• Exercise description
Lines with the word "fillStyle" are the ones wanted. Copy each of them from the entries below.
[Opening The data section]
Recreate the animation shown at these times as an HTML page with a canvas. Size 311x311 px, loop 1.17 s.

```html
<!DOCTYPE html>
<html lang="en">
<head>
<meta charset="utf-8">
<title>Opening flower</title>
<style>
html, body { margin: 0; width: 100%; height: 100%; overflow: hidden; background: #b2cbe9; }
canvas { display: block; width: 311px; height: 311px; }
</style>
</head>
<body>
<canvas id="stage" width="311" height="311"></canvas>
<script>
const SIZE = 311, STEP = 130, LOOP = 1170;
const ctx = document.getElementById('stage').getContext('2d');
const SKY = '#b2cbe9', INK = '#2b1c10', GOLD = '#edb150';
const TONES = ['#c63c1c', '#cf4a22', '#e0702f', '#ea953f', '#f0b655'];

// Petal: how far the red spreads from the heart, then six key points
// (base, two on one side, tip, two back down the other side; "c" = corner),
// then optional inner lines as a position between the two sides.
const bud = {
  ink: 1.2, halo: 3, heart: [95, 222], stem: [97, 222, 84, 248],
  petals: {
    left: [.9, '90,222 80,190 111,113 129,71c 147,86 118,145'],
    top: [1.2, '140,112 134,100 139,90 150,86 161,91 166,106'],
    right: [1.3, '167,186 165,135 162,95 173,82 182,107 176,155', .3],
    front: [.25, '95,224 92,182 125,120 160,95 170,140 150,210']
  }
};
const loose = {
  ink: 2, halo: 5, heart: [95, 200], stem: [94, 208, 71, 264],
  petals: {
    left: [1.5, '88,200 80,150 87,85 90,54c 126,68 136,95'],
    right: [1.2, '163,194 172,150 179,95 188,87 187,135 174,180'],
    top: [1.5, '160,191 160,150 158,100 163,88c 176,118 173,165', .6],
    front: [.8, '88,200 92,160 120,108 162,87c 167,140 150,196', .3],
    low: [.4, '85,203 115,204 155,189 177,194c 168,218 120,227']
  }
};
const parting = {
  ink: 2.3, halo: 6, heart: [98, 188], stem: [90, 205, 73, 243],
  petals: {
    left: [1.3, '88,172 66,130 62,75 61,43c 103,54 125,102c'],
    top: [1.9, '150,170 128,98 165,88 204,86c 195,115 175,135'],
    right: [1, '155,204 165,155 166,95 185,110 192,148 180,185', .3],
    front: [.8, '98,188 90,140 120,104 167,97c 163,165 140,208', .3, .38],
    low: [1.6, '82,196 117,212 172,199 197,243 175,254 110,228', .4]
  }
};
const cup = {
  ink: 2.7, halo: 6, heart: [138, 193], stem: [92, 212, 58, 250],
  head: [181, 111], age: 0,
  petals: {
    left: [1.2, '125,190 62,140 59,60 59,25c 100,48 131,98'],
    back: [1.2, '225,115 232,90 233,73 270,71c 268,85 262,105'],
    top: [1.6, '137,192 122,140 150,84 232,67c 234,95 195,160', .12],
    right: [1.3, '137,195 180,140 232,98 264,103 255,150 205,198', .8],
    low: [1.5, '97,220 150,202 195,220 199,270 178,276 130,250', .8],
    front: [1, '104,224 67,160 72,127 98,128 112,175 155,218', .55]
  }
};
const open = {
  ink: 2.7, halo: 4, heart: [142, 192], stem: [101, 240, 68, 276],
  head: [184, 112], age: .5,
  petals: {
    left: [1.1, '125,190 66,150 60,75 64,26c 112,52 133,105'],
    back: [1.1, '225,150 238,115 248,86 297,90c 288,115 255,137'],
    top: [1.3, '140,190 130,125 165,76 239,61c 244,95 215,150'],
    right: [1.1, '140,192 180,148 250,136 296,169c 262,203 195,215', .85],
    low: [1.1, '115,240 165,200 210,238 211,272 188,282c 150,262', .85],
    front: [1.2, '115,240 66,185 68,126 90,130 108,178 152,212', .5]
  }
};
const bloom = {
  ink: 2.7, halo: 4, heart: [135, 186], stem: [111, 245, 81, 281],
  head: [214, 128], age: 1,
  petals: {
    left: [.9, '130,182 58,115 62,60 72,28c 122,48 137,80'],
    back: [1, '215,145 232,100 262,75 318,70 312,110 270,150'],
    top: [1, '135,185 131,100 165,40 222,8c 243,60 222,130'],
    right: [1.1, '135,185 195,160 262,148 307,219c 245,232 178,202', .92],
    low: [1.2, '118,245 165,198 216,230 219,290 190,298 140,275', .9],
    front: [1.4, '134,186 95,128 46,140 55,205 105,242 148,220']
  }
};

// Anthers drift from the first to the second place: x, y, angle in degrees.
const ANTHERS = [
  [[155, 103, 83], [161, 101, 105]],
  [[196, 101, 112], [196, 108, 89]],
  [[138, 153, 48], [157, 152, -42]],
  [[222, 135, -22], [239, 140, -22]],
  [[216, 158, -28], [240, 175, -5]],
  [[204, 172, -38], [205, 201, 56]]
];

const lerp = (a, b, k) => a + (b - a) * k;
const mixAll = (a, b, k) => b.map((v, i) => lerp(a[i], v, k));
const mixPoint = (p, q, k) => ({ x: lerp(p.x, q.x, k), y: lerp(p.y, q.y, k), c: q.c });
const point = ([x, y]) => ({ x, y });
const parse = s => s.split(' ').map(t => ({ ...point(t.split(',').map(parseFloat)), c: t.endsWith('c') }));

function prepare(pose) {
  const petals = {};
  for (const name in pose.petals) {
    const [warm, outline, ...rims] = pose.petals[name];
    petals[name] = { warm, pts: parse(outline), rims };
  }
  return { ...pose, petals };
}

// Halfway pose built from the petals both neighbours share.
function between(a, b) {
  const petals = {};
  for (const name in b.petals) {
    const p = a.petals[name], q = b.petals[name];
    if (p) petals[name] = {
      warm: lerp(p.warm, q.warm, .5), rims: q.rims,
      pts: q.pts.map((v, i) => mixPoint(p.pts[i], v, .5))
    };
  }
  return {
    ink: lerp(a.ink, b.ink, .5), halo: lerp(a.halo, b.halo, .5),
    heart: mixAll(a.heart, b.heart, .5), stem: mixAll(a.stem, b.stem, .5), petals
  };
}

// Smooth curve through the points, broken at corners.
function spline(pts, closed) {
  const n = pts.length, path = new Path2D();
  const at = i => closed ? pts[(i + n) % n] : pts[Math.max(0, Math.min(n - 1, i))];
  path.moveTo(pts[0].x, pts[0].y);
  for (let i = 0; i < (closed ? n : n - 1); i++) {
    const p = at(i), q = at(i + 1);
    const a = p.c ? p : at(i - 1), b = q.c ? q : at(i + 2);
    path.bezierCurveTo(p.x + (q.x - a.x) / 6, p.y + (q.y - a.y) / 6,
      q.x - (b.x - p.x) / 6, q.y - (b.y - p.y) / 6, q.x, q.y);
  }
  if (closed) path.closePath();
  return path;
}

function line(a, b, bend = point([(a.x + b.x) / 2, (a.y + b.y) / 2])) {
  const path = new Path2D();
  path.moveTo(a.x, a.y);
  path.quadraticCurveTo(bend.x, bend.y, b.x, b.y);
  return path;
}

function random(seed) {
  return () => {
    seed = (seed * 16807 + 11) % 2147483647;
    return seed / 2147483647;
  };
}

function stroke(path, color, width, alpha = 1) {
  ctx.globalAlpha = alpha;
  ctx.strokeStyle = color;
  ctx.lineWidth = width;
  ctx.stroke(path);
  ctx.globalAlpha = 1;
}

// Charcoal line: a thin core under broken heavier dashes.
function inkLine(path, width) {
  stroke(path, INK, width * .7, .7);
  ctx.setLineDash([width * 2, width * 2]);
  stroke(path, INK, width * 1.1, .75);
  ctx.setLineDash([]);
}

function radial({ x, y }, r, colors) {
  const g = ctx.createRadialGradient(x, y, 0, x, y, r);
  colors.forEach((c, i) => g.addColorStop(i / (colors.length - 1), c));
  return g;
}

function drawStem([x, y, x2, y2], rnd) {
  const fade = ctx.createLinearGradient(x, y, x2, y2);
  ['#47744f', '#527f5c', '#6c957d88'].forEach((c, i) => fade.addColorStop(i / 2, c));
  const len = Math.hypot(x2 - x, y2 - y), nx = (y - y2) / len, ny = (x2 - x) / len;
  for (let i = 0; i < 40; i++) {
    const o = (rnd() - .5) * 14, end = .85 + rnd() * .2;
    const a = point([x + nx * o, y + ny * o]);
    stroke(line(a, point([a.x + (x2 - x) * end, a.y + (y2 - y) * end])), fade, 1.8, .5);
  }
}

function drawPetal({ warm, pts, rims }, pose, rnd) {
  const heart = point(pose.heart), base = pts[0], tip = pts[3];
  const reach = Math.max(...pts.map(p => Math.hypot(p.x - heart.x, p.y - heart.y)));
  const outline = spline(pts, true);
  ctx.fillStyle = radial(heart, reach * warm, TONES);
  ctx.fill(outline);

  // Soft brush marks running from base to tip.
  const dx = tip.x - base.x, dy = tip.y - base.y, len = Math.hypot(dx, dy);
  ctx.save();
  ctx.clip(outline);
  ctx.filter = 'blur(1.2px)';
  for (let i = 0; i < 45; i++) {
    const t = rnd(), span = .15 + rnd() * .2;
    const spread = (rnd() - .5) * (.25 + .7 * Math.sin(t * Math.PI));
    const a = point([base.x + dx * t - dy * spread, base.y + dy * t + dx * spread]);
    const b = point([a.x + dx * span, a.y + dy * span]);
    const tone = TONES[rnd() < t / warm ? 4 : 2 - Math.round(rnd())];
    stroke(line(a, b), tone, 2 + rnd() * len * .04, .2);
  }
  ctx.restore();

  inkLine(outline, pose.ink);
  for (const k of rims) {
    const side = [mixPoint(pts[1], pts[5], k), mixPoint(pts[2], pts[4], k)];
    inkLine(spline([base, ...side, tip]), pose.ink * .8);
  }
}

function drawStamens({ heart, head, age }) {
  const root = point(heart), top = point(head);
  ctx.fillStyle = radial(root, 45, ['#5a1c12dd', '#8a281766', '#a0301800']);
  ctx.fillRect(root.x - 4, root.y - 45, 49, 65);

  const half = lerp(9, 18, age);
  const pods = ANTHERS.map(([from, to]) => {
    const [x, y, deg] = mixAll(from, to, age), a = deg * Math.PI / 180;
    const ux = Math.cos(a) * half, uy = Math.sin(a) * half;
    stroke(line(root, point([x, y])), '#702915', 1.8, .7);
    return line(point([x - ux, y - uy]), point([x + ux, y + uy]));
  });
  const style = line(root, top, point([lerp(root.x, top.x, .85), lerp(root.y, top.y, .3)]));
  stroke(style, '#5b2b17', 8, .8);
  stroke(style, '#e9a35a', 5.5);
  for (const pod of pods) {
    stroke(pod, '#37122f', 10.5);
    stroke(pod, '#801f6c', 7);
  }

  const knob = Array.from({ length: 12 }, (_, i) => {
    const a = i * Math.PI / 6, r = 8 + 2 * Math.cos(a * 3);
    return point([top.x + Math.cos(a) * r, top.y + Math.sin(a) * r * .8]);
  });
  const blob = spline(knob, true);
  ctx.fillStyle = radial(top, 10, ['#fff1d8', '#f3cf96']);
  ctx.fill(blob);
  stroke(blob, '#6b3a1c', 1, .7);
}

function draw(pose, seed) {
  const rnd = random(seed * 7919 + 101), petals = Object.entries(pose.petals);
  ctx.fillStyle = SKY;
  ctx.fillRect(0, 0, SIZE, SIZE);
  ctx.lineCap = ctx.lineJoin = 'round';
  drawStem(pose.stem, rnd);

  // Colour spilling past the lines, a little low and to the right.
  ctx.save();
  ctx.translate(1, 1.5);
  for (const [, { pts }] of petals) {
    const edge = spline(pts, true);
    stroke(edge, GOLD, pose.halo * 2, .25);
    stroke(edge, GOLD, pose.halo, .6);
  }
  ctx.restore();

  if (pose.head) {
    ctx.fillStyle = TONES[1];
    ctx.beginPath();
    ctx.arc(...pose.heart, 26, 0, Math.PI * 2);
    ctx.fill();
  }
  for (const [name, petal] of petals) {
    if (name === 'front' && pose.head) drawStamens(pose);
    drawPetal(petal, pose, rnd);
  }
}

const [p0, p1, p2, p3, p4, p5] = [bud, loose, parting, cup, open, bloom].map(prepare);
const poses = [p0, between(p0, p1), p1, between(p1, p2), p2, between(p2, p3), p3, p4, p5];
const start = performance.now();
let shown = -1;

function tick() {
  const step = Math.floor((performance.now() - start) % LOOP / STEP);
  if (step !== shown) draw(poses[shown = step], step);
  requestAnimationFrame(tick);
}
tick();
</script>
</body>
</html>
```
[Closing The data section]
• Answer
  ctx.fillStyle = radial(heart, reach * warm, TONES);
  ctx.fillStyle = radial(root, 45, ['#5a1c12dd', '#8a281766', '#a0301800']);
  ctx.fillStyle = radial(top, 10, ['#fff1d8', '#f3cf96']);
  ctx.fillStyle = SKY;
    ctx.fillStyle = TONES[1];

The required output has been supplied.